I must point out here that President Anwar Sadat invited the Palestinian Authority, Saudi Arabia, Syria and Jordan to attend the MENA House conference in Cairo in December 1977 to discuss and solve the problems of the final settlement for Jerusalem and the Palestinian refugee issue, but they did not attend. The Palestinian flag was raised, although the Palestinian seat was empty.

READ: The October victory that the Arabs lost (part 1)

President Sadat went to Syria and met with Hafez Al-Assad. He asked for Syria to join the peace conference in Geneva to regain the occupied Golan Heights, but he refused and attacked him and the rest of the Arab rulers. They launched a brutal campaign against Sadat and accused him of treason after his visit to Israel and his speech in the Knesset. The Arab countries suspended Egypt’s membership to the Arab League and moved its headquarters to Tunisia, but 15 years later, they followed the same path that they refused to follow with Sadat and formed a strong front in the negotiations against Israel instead of going to it separately and allowed Israel to corner each of them on their own. They preferred to be at the front of “steadfastness and confrontation” and to attack President Sadat, but we did not see any indicators of them liberating the land.

Now, half a century later, the Arab rulers are still rushing to Israel and normalising their relations with it, as well as opening Israeli embassies in their countries, signing commercial and military deals with it, and reaching peace agreements with it, known as the Abraham Accords. This is even though they were not at war with it, forcing them to accept the crumbs of what was lost amid the world events and changes in the balances of power in the world. Jerusalem was annexed by the Israeli state and declared its capital, while the Syrian Golan was also annexed to the Israeli territories.

READ: Saudi has become partner of Zionists in the occupation of Palestine

After the peace treaties, Israel continued to say that the Egyptian armed forces were not able to liberate all of Sinai, but rather liberated only a few kilometres, and were forced to engage in negotiations and sign peace agreements to recover the rest of Sinai. The Israelis arrogantly brag that the Arabs learned their lesson well, that Israel is good at fighting and that they cannot obtain anything from it other than through negotiations.

Unfortunately, the Arab Zionists agree with these words. The October War against the Zionist enemy makes them dizzy, lose balance and have severe headaches. When they talk about it, they do not call Israel the enemy, but rather they call it the other side. Perhaps what is more regrettable is that the official and media discourse avoids mentioning Israel when marking the victory in the October War, the enemy that occupied our land and against which we fought a war and defeated it, as if we had defeated an imaginary enemy or an unidentified army that was occupying our land.
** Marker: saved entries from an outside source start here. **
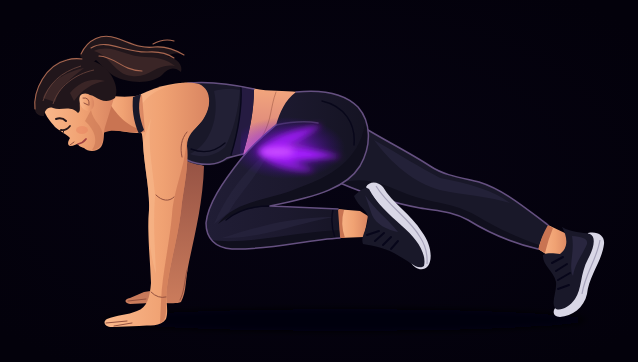
<!DOCTYPE html>
<html lang="en">
<head>
<meta charset="utf-8">
<title>Mountain climber exercise</title>
<style>
:root{--night:#04020e;--skin:#f0a273;--skin-light:#f9b78a;--skin-shade:#c97452;--skin-deep:#9c5847;--hair:#21161b;--hair-mid:#3a2526;--hair-rim:#a8664f;--cloth:#191829;--cloth-dark:#100f1d;--cloth-light:#29263f;--rim:#655080;--sole:#d9d7e6;--glow:#a51cff}
html,body{margin:0;height:100%;overflow:hidden;background:var(--night)}
svg{display:block;width:638px;height:362px}
.skin{fill:url(#skinTone)}
.shade{fill:var(--skin-shade)}
.deep{fill:var(--skin-deep)}
.cloth{fill:var(--cloth)}
.cloth-dark{fill:var(--cloth-dark)}
.cloth-light{fill:var(--cloth-light)}
.hair{fill:var(--hair)}
.sole{fill:var(--sole)}
.rim,.fold,.strand,.skin-line,.lace{fill:none;stroke-linecap:round;stroke-linejoin:round}
.rim{stroke:var(--rim);stroke-width:1.5}
.fold{stroke:#08071a;stroke-width:1.4}
.strand{stroke:var(--hair-rim);stroke-width:1.1}
.skin-line{stroke:#94513f;stroke-width:1}
.lace{stroke:#07061a;stroke-width:2}
</style>
</head>
<body>
<svg viewBox="0 0 638 362" role="img" aria-label="Woman doing a mountain climber with her hip highlighted in purple">
<defs>
<radialGradient id="backdrop" cx="50%" cy="50%" r="65%"><stop offset="0" stop-color="#060312"/><stop offset="1" stop-color="#03010b"/></radialGradient>
<linearGradient id="skinTone" x1="0" x2="1"><stop offset="0" stop-color="#fbb98c"/><stop offset=".55" stop-color="#f0a273"/><stop offset="1" stop-color="#d98561"/></linearGradient>
<linearGradient id="farSkin" x1="0" y1="0" x2="0" y2="1"><stop offset="0" stop-color="#955244"/><stop offset="1" stop-color="#cb7c5c"/></linearGradient>
<linearGradient id="waistTone" x1="0" y1="0" x2="0" y2="1"><stop offset="0" stop-color="#f3a67c"/><stop offset=".5" stop-color="#e28f7c"/><stop offset="1" stop-color="#d973c9"/></linearGradient>
<linearGradient id="thighTone" x1="0" x2="1"><stop offset="0" stop-color="#201d35"/><stop offset=".5" stop-color="#1c192e"/><stop offset="1" stop-color="#141322"/></linearGradient>
<radialGradient id="glowTone"><stop offset="0" stop-color="#c033ff" stop-opacity=".95"/><stop offset=".35" stop-color="#8a14f0" stop-opacity=".75"/><stop offset="1" stop-color="#4a0ab8" stop-opacity="0"/></radialGradient>
<filter id="soft" x="-40%" y="-60%" width="180%" height="220%"><feGaussianBlur stdDeviation="3"/></filter>
<clipPath id="body"><path id="nearLegShape" d="M296 92C325 89 346 95 358 107C371 122 372 145 360 166C347 187 320 196 270 206L338 209L340 238C305 240 270 250 232 249C215 248 206 238 206 223C208 204 222 183 241 159C255 142 264 135 276 125C280 112 285 100 296 92Z"/><path d="M243 88H300V156H240Z"/></clipPath>
</defs>

<rect width="638" height="362" fill="url(#backdrop)"/>
<ellipse cx="345" cy="320" rx="240" ry="11" fill="#02010a" filter="url(#soft)"/>

<g id="far-arm">
<path fill="url(#farSkin)" d="M182 158L204 166C203 203 194 238 189 262C185 279 187 291 181 302C175 305 157 301 150 303L130 304C124 303 124 299 130 298L144 292L157 290C169 270 170 235 174 205Z"/>
<path class="skin-line" d="M128 301L146 299M187 270C184 285 184 292 180 300"/>
</g>

<g id="far-leg">
<path class="skin" d="M546 224L569 235L565 252L552 258L538 249Z"/>
<path class="shade" d="M546 224L553 228Q548 240 545 253L538 249Z"/>
<path class="cloth" d="M362 126C388 142 410 153 430 166C445 176 463 178 479 182C505 190 529 211 548 225Q541 237 538 249C512 243 489 233 468 220C452 211 437 211 420 208C392 203 366 194 340 183Z"/>
<path class="cloth-light" opacity=".7" d="M374 140C400 155 421 168 440 178C470 184 493 190 510 203C488 196 463 195 440 190C414 183 391 163 374 140Z"/>
<path class="cloth-dark" d="M340 183C366 176 382 184 407 194C434 204 453 202 477 216C500 230 520 238 539 245L538 249C512 243 489 233 468 220C452 211 437 211 420 208C392 203 366 194 340 183Z"/>
<path class="rim" d="M368 130C388 142 410 153 430 166C445 176 463 178 479 182C505 190 529 211 548 225M340 183C366 194 392 203 420 208C437 211 452 211 468 220C489 233 512 243 538 249"/>
</g>

<g id="far-shoe">
<path class="sole" d="M588 233C598 231 605 236 604 244C602 261 589 276 587 294C584 308 572 316 560 317C553 317 552 311 556 307L574 296Z"/>
<path class="cloth" d="M562 227C572 233 582 232 590 234C597 237 593 250 588 259C580 274 582 289 575 299C569 308 558 312 555 308C551 302 557 291 556 282C554 271 542 265 543 255C549 252 555 254 560 254C567 249 569 240 562 227Z"/>
<path class="cloth-light" d="M572 236C582 237 588 238 587 244C582 256 575 263 573 276C568 266 575 252 572 236Z"/>
<path class="lace" d="M552 263L563 257M556 271L567 264M558 280L570 273M558 289L569 285"/>
<path d="M600 240C597 259 585 274 582 294" fill="none" stroke="#a7a3bb" stroke-width="1.2"/>
</g>

<g id="torso">
<path fill="url(#waistTone)" d="M252 88C268 92 283 90 298 92C288 101 285 114 279 124C265 134 256 143 246 155L238 154Z"/>
<path d="M276 92C270 108 272 120 262 137" class="skin-line" opacity=".5"/>
<path class="skin" d="M134 98C155 86 178 81 198 83L214 110L196 152L150 150L140 130Z"/>
<path class="cloth" d="M188 83C210 81 232 84 254 89C254 112 249 134 243 154C232 155 226 163 213 165C200 166 191 164 186 160L187 136C202 124 212 108 208 95C204 88 197 85 188 83Z"/>
<path class="cloth-light" opacity=".6" d="M214 91C225 88 234 89 240 90C238 112 233 132 225 147C214 157 201 158 190 154C210 145 220 117 214 91Z"/>
<path fill="#251b41" d="M241 86L254 89C254 112 249 134 243 154L231 155C238 132 242 109 241 86Z"/>
<path class="fold" d="M241 87C242 109 238 132 231 155M191 149C204 154 216 151 225 143"/>
<path class="rim" d="M188 83C210 81 232 84 254 89M187 160C203 167 218 165 227 158L243 154"/>
</g>

<g id="near-shoe">
<path class="skin" d="M336 209L360 211L368 216L364 237L339 238Z"/>
<path class="shade" d="M336 209L344 210Q340 224 345 238H339Z"/>
<path class="sole" d="M366 187C369 181 378 181 383 187C392 203 411 214 422 232C431 244 433 259 428 266C423 272 415 269 411 263L400 233Z"/>
<path class="cloth" d="M354 196C360 191 364 186 369 189C376 203 389 214 402 226C416 238 427 253 424 266C418 271 409 261 399 256C387 248 374 246 363 244C360 237 368 228 368 218C368 210 359 208 354 196Z"/>
<path class="cloth-light" d="M365 195C374 209 388 219 398 232C387 230 376 224 372 215Z"/>
<path class="lace" d="M367 235L379 231M375 241L384 233M383 245L391 237M391 249L398 241"/>
<path d="M376 186C388 206 410 219 420 237Q428 249 427 264" fill="none" stroke="#a7a3bb" stroke-width="1.2"/>
</g>

<g id="near-leg">
<use href="#nearLegShape" fill="url(#thighTone)"/>
<path class="cloth-dark" d="M365 124C371 143 366 158 356 171C340 188 309 198 270 206C246 207 232 214 218 224C235 200 268 201 298 188C330 177 359 160 365 124Z"/>
<path class="cloth-light" opacity=".65" d="M214 224C225 197 247 168 270 150C257 177 238 195 229 212ZM222 238C252 229 285 217 334 217C298 223 260 239 222 238Z"/>
<path class="cloth-dark" d="M211 240C246 245 294 232 339 230L340 238C305 240 270 250 232 249Q217 248 211 240Z"/>
<path class="fold" d="M338 209L270 206C252 206 237 211 226 220M322 101C344 106 356 123 354 145M333 209Q330 224 335 238"/>
<path class="rim" d="M296 92C325 89 346 95 358 107C371 122 372 145 360 166C347 187 320 196 270 206L338 209M340 238C305 240 270 250 232 249C215 248 206 238 206 223C208 204 222 183 241 159C255 142 264 135 276 125"/>
<path d="M276 125C290 122 303 120 318 123" class="rim" opacity=".6"/>
</g>

<g id="hip-glow" clip-path="url(#body)">
<ellipse cx="287" cy="148" rx="58" ry="31" fill="url(#glowTone)" opacity=".75"/>
<g filter="url(#soft)" fill="var(--glow)">
<path d="M258 151C275 136 292 129 322 125C308 136 293 143 278 151Z" opacity=".8"/>
<path d="M257 152C280 143 308 148 342 157C310 157 285 167 257 152Z"/>
<path d="M262 156C280 155 298 162 315 171C292 172 273 167 262 156Z" opacity=".7"/>
</g>
<ellipse cx="277" cy="152" rx="17" ry="5" fill="#c94bff" filter="url(#soft)"/>
</g>

<g id="near-arm">
<path class="skin" d="M141 106C150 89 181 79 199 84C213 90 211 109 202 121C194 130 187 135 187 146C189 168 183 190 181 211C178 237 170 263 167 287C165 300 169 310 166 319C161 327 149 325 139 326L112 327C105 327 102 322 107 319C116 315 128 315 137 311C147 308 150 297 151 283C150 256 147 234 149 210C150 190 144 166 143 143C142 129 138 117 141 106Z"/>
<path class="shade" opacity=".65" d="M187 137C185 169 174 187 172 215C169 247 162 274 161 302L160 323C169 321 165 304 167 287C170 263 178 237 181 211C183 190 189 168 187 146Z"/>
<path fill="var(--skin-light)" opacity=".6" d="M151 118C147 143 153 170 155 195C153 224 155 249 156 274C149 250 148 230 149 210C150 190 144 166 143 143Z"/>
<path class="skin-line" d="M106 323L127 321M114 326L132 323M151 292Q158 299 166 297M187 132C181 139 180 148 182 157M156 195C162 201 169 202 174 197"/>
</g>

<g id="neck">
<path class="skin" d="M105 96C116 96 127 98 142 95L145 132C128 136 115 126 103 132L96 112Z"/>
<path class="shade" d="M108 101C116 113 124 125 144 131C129 135 115 127 103 133Z"/>
<path class="cloth" d="M133 97L141 94C137 107 140 119 144 130L139 134C133 120 132 109 133 97Z"/>
</g>

<g id="head">
<path class="hair" d="M80 56C87 40 100 33 115 37C129 41 140 48 154 46C167 45 174 50 183 54C176 52 170 54 167 56C178 59 183 65 181 72C174 66 168 68 162 75C151 85 127 83 114 76C106 71 101 64 96 60L89 65Z"/>
<path fill="var(--hair-mid)" d="M94 51C111 43 126 57 145 57C157 57 168 60 175 66C156 63 151 78 132 76C115 75 110 55 94 51Z"/>
<path class="strand" d="M81 54C88 39 102 33 116 38C131 43 140 49 155 47Q169 46 184 55M91 48C107 38 125 53 148 52Q164 51 174 58M99 56C116 57 121 70 142 71M153 44Q164 38 174 41"/>
<path class="skin" d="M43 108C46 117 51 122 55 127C61 132 66 134 70 138C68 141 67 145 70 146C74 146 76 144 78 144C79 147 82 147 84 148C88 152 97 152 101 147C105 141 103 134 105 127L114 98L90 80L55 93Z"/>
<path class="shade" opacity=".55" d="M91 110C93 122 103 125 103 137C103 144 99 150 92 150C98 142 96 131 85 121Z"/>
<path class="hair" d="M35 110C32 91 45 64 67 59C82 55 102 61 111 75C116 83 118 91 115 98C108 103 101 101 95 97C91 94 85 94 81 99C78 104 82 111 78 113C71 105 61 111 53 108C48 106 44 111 44 116C39 116 36 114 35 110Z"/>
<path fill="var(--hair-mid)" d="M43 98C49 82 65 72 84 68C70 79 59 87 55 102ZM70 93C79 82 91 77 105 81C92 83 82 90 74 101Z"/>
<path class="strand" d="M35 109C33 90 46 65 67 60Q74 58 82 59"/>
<path d="M43 101C48 84 61 72 81 66M53 104C58 87 75 74 94 70" fill="none" stroke="#65413a" stroke-width=".9"/>
<path class="skin" d="M80 96C84 91 93 94 94 102C95 109 89 113 85 110C81 108 78 101 80 96Z"/>
<path class="skin-line" d="M83 98Q90 97 89 105M84 103L88 105"/>
<path d="M56 119Q62 117 66 121" fill="none" stroke="#26171a" stroke-width="2" stroke-linecap="round"/>
<path d="M61 130Q66 131 70 126" fill="none" stroke="#26171a" stroke-width="1.8" stroke-linecap="round"/>
<path d="M61 130L59 131M64 130L63 133" stroke="#26171a" stroke-width="1"/>
<path d="M78 144Q83 143 86 139" fill="none" stroke="#a24141" stroke-width="1.7" stroke-linecap="round"/>
<path class="skin-line" d="M70 145L74 142"/>
<ellipse cx="82" cy="130" rx="6" ry="4" fill="#e57b5c" opacity=".4"/>
</g>
</svg>
</body>
</html>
This is, of course, to redirect the compass, erase the Zionist enemy from the Arab conscience, and form a new Arab conscience that makes Israel a friend and not an enemy, in line with the normalisation pursued by Arab governments!

This is a major crime against the nation, its people, its history of struggle, its military heroism, its national security, and its highest interests. It also breaks the people, weakens their self-confidence, and deals a blow to their morale that exaggerates the power of the Zionist enemy.

Israel will remain the historical enemy of the nation, no matter how much the Arab rulers rush to normalise relations with it, and the Arab nations will continue to refuse normalisation with the Zionist enemy.

READ: Saudi-Israel normalisation seeks the complete surrender of the Palestinians

The views expressed in this article belong to the author and do not necessarily reflect the editorial policy of Middle East Monitor.